An ordinance that would take big steps towards decriminalizing marijuana in Stevens Point will be proposed on Monday, Nov. 13.
The ordinance would lower the penalty for first time possession of less than five grams of marijuana or marijuana paraphernalia from $100 to $5.
This change comes after the first offense penalty was already lowered from $300 to $100.
Neither the city’s current ordinance nor the proposed update address the penalty for the second possession of marijuana, meaning that the person would be subjected to state law to determine the penalty.
Currently second possession of marijuana is a felony. However, the city district attorney can always decline to prosecute.
The proposed ordinance will go before the Public Protection Committee next Monday.
If the committee passes the ordinance, it will go before the city council meeting on Nov. 20. If the committee does not pass the ordinance, their decision can be challenged at the council meeting.
Local activist Ben Kollock and Mary McComb, district 9 Alderperson, are the driving forces behind this change in ordinance.
“I don’t know if the effect is going to be very great. Our police are too busy looking for serious stuff to be concerned about marijuana.” McComb said. “It definitely puts us in line with the other municipalities and states even that are decriminalizing it. It puts the law as written in line with the law as its being enforced.”
However, even if the change in ordinance were to go through, students are still subjected to university policy on marijuana use and possession.
Under UWS 18.09(3)(a) possession of marijuana on university property results fine $389.50.
Maddy Ertman, senior psychology major, said, “To me it doesn’t matter either way, but I feel like more people do that one recreationally, especially around here, more than most other drugs.”

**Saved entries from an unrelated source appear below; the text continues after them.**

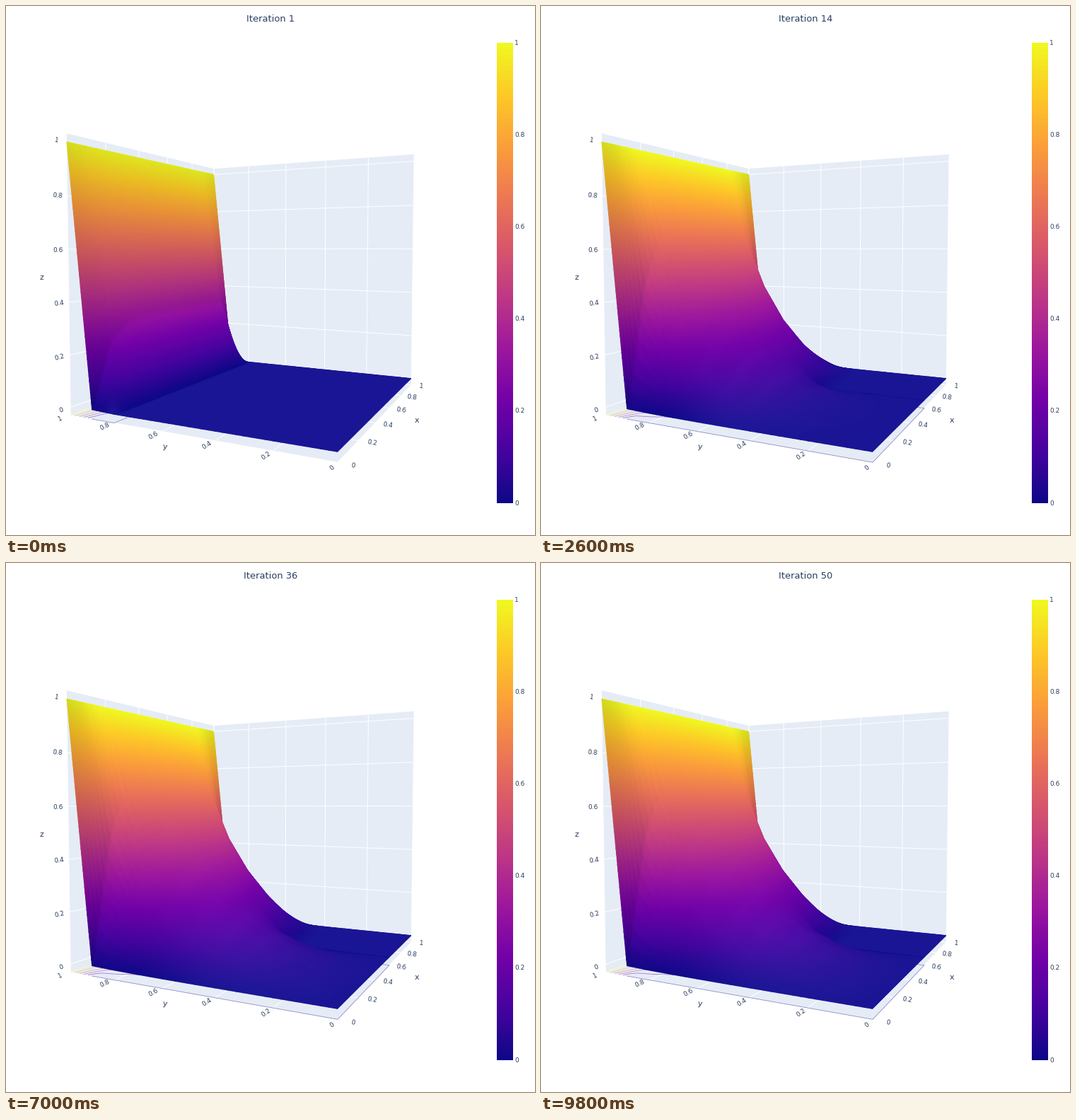
A matplotlib script that plays this animation: 748x748 px, repeating every 10000 ms.

```python
import numpy as np
import matplotlib.pyplot as plt
from matplotlib.animation import FuncAnimation
from matplotlib.collections import LineCollection, QuadMesh
from matplotlib.colors import LinearSegmentedColormap
from matplotlib.patches import Polygon

SIZE, FRAMES, STEP_MS = 748, 50, 200
INK, WALL = "#2a3f5f", "#e5ecf6"
PAD = 1 / 32                      # extra room below and above the z data
LOW, HIGH = -PAD, 1 + PAD
TICKS = np.linspace(0, 1, 6)
cmap = LinearSegmentedColormap.from_list("heat", [
    "#0d0887", "#46039f", "#7201a8", "#9c179e", "#bd3786",
    "#d8576b", "#ed7953", "#fb9f3a", "#fdca26", "#f0f921"], N=1024)

# ---- camera -------------------------------------------------------------
EYE = np.array([-2.0, -1.0, 0.1])
DIST = np.linalg.norm(EYE)
AHEAD = -EYE / DIST
RIGHT = np.cross(AHEAD, [0, 0, 1])
RIGHT /= np.linalg.norm(RIGHT)
UP = np.cross(RIGHT, AHEAD)
FOCAL, CX, CY = 804, 356, 377.6


def project(x, y, z):
    """Data coordinates to stage pixels, shape (..., 2)."""
    p = np.stack(np.broadcast_arrays(
        np.asarray(x) - 0.5, np.asarray(y) - 0.5,
        (np.asarray(z) - LOW) / (HIGH - LOW) - 0.5), axis=-1)
    depth = DIST + p @ AHEAD
    return np.stack([CX + FOCAL * (p @ RIGHT) / depth,
                     CY - FOCAL * (p @ UP) / depth], axis=-1)


# ---- heat on a plate with one corner cut out ----------------------------
N = 11
NODES = np.linspace(0, 1, N)


def relax(u):
    """One Gauss-Seidel sweep; u is indexed [x, y]."""
    u = u.copy()
    for i in range(1, N - 1):
        for j in range(1, N - 1):
            if i < 6 or j > 4:
                u[i, j] = (u[i - 1, j] + u[i + 1, j]
                           + u[i, j - 1] + u[i, j + 1]) / 4
    return u


def refine(counts):
    parts = [np.linspace(a, b, n, endpoint=False)
             for a, b, n in zip(NODES[:-1], NODES[1:], counts)]
    return np.append(np.concatenate(parts), 1.0)


def weights(fine):
    return np.clip(1 - np.abs(fine[:, None] - NODES) * (N - 1), 0, 1)


# the renderer grows shaded triangles by half a pixel, so the rim is inset
INSET = 0.0014
XS = np.clip(refine([7] + [4] * 8 + [9]), INSET, 1 - INSET)
YS = np.maximum(refine([4] * 7 + [6, 14, 48]), INSET)
WX, WY = weights(XS), weights(YS)

plates = []
plate = np.zeros((N, N))
plate[:, -1] = 1
for _ in range(FRAMES):
    plate = relax(plate)
    plates.append(plate)

GLOSS_AXIS = np.array([-0.224, -0.112, 1])
GLOSS_AXIS /= np.linalg.norm(GLOSS_AXIS)


def shade(z):
    """Lit colours: light from above, gloss leaning towards the eye."""
    normal = np.stack([-np.gradient(z, XS, axis=0) / (HIGH - LOW),
                       -np.gradient(z, YS, axis=1) / (HIGH - LOW),
                       np.ones_like(z)], axis=-1)
    normal /= np.linalg.norm(normal, axis=-1, keepdims=True)
    light = np.minimum(0.8 + 0.8 * normal[..., 2:], 1)
    facing = np.maximum(normal @ GLOSS_AXIS, 0.05) ** 2
    gloss = 0.059 * np.exp(-2.5 * (1 - facing) / facing)
    rgba = cmap(z)
    rgba[..., :3] = np.clip(rgba[..., :3] * light + gloss[..., None], 0, 1)
    return rgba


# ---- stage --------------------------------------------------------------
fig = plt.figure(figsize=(SIZE / 100, SIZE / 100), dpi=100, facecolor="white")
ax = fig.add_axes([0, 0, 1, 1])
ax.axis("off")


def px(n):
    return n * 0.72


def label(x, y, s, size=9, turn=0, ha="center"):
    return ax.text(x, y, s, fontsize=px(size), rotation=turn, color=INK,
                   ha=ha, va="center", family="DejaVu Sans")


def panel(*corners):
    ax.add_patch(Polygon([project(*c) for c in corners], closed=True,
                         fc=WALL, ec="none", zorder=1))


panel((0, 1, HIGH), (1, 1, HIGH), (1, 1, LOW), (0, 1, LOW))
panel((1, 1, HIGH), (1, 0, HIGH), (1, 0, LOW), (1, 1, LOW))
panel((0, 1, LOW), (0, 0, LOW), (1, 0, LOW), (1, 1, LOW))

grid = []
for t in TICKS:
    for a, b in [((0, 1, t), (1, 1, t)), ((1, 1, t), (1, 0, t)),
                 ((t, 1, LOW), (t, 1, HIGH)), ((1, t, LOW), (1, t, HIGH)),
                 ((t, 0, LOW), (t, 1, LOW)), ((0, t, LOW), (1, t, LOW))]:
        grid.append([project(*a), project(*b)])
ax.add_collection(LineCollection(grid, colors="white", linewidths=px(1),
                                 zorder=2))

names = ["0", "0.2", "0.4", "0.6", "0.8", "1"]
z_at = [(78, 572, 20), (76, 497, 14), (75, 421, 8),
        (74, 345, 0), (73, 268, -6), (71, 190, -12)]
y_at = [(461, 653, 38), (368, 636, 35), (284, 621, 32),
        (208, 607, 29), (140, 595, 26), (77, 584, 24)]
x_at = [(491, 650, -10), (518, 618, -9), (540, 593, -8),
        (559, 572, -8), (574, 553, -7), (587.5, 538, -7)]
for spots in (z_at, y_at, x_at):
    for name, (x, y, turn) in zip(names, spots):
        label(x, y, name, turn=turn)
label(50, 384, "z", 11)
label(225, 624, "y", 11, turn=-8)
label(581, 586, "x", 11)
title = label(374, 18, "", 13)

ax.imshow(np.linspace(1, 0, 651)[:, None], cmap=cmap, vmin=0, vmax=1,
          extent=(694, 717, 703, 52), aspect="auto", interpolation="nearest")
ax.set_xlim(0, SIZE)
ax.set_ylim(SIZE, 0)
for name, t in zip(names, TICKS):
    label(719, 703 - 651 * t, name, ha="left")

floor_lines = LineCollection([], linewidths=px(0.8), alpha=0.5, zorder=3)
rim_line, = ax.plot([], [], color=cmap(0.0), lw=px(0.8), alpha=0.7, zorder=5)
ax.add_collection(floor_lines)
surface = []


def warm_edge(n):
    """Outline of the part of the plate that heat has reached."""
    y = max(0, 0.9 - 0.1 * n)
    path = [(0, 0.9), (0, y)]
    if y > 0.39:
        path += [(1, y)]
    else:
        path += [(0.6, y), (0.6, 0.4), (1, 0.4)]
    return np.array(path)


def draw(k):
    n = k + 1
    title.set_text(f"Iteration {n}")
    z = WX @ plates[k] @ WY.T

    # far cells come first, so near ones cover them
    spots = project(XS[:, None], YS[None, :], z)[::-1, ::-1]
    mesh = QuadMesh(spots, shading="gouraud", antialiased=True)
    mesh.set_facecolor(shade(z)[::-1, ::-1].reshape(-1, 4))
    mesh.set_transform(ax.transData)
    mesh.set_zorder(4)
    while surface:
        surface.pop().remove()
    ax.add_collection(mesh, autolim=False)
    surface.append(mesh)

    edge = warm_edge(n)
    lines = [project(edge[:, 0], edge[:, 1], LOW)]
    for level in TICKS[1:]:
        ys = [np.interp(level, col, YS) for col in z]
        lines.append(project(XS, ys, LOW))
    floor_lines.set_segments(lines)
    floor_lines.set_color(cmap(TICKS))

    # the zero contour on the surface shows only past the outer rim
    rim = edge[1:3]
    if len(edge) > 3:
        rim = np.array([edge[2], [0.6, max(edge[2, 1], 0.25)]])
    rim_line.set_data(*project(rim[:, 0], rim[:, 1], 0).T)
    return [title, mesh, floor_lines, rim_line]


anim = FuncAnimation(fig, draw, frames=FRAMES, interval=STEP_MS,
                     repeat=True, repeat_delay=0, blit=False)
plt.show()
```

McComb pointed out that Stevens Point isn’t the only city in Wisconsin taking the decriminalization of marijuana into its own hands. Toledo, Madison and Monona have already taken substantial steps towards marijuana decriminalization.
Olivia De Valk